Influenza is a virus that affects our whole country every year. The center of disease control or CDC recommends use of the flu shot each year to prevent exposure to the virus. The flu vaccine can reduce the flu illnesses, doctor’s visits, and missed days of school and work. The more people that receive the flu vaccine, the more people will be protected from the flu. In my experience when I am trying to promote the flu vaccine, people often say “I don’t get the flu shot because it gave me the flu”. That statement is false. You cannot get the flu from the flu vaccine. This is a myth that prevents many people from receiving the vaccination and can unintentionally increase the rate of the virus.
What can I do to prevent exposure?
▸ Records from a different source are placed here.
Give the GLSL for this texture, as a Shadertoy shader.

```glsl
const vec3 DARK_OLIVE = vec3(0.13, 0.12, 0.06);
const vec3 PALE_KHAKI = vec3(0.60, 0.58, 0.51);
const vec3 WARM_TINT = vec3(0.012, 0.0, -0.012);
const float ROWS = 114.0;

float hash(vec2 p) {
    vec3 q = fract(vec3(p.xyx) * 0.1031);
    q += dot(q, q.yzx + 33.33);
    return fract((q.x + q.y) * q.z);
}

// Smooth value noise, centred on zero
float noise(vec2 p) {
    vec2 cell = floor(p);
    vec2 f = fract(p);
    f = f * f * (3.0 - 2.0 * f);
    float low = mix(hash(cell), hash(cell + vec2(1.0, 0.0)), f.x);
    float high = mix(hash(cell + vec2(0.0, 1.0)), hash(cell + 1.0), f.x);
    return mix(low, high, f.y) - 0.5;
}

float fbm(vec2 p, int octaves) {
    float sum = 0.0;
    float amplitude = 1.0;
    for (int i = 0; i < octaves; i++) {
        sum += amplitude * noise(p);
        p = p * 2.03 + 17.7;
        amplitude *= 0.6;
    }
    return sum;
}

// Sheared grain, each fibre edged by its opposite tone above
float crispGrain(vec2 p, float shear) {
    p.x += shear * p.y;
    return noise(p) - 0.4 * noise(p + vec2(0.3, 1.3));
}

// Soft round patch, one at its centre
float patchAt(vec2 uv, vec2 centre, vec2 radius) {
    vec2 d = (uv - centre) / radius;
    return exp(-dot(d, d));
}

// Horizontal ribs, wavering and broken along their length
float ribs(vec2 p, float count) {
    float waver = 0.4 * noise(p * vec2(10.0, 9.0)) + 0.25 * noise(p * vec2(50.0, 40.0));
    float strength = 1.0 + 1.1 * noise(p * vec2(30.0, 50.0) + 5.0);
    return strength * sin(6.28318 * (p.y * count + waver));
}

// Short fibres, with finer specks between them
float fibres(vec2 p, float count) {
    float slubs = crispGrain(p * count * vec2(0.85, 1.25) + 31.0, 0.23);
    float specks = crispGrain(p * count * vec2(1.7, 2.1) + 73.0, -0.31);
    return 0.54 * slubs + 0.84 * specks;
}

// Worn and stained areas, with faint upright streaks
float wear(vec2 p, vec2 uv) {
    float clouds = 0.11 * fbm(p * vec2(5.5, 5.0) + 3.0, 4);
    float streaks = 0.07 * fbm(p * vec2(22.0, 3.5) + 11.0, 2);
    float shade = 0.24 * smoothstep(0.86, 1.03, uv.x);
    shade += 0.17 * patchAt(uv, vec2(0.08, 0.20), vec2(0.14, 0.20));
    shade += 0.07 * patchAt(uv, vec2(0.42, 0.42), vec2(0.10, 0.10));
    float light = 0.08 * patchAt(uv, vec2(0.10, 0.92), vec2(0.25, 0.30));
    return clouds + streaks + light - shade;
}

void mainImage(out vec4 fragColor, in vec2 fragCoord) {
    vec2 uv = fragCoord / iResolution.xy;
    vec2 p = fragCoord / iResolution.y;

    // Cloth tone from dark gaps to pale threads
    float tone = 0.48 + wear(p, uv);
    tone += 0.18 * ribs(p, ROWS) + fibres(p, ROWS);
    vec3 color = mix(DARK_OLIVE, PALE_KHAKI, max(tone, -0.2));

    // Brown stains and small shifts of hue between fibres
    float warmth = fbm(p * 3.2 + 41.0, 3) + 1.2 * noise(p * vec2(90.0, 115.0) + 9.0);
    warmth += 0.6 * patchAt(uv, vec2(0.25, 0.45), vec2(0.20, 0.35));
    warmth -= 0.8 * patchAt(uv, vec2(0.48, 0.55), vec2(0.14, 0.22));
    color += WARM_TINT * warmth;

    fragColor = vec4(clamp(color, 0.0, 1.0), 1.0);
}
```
First you should get the seasonal flu vaccine each year. The earlier you receive the vaccine, the better off you will be. Also encourage others to get the vaccine, such as your loved ones. If you have loved ones that are at high risk for flu complications, then getting the vaccine is very important. In addition to the vaccine, you can take everyday preventative actions such as washing your hands and staying away from sick people. This reduces the spread of germs and can be a vital part in preventing spread. The flu can be spread through the air and by contact from a sick person.
What to do if you get the flu
The first thing you should do is go to the doctor, they will confirm you have the virus and prescribe you medications. One of the medications that the doctor should prescribe is Tamiflu (Osetamivir). Tamiflu is an antiviral agent that can reduce the duration and intensity of the flu. You must begin taking Tamiflu within the first 48 hours after being diagnosed. Family members and other people that may be in contact with you should get Tamiflu as well for prevention. It comes in a box of 10 capsules, the dosing if you have the flu is one capsule twice a day for five days. The dose for prevention is one capsule a day for 10 days. It also comes in a liquid form for children or someone that cannot swallow capsules.
Phillip Curcio, PharmD Candidate 2018
South Carolina College of Pharmacy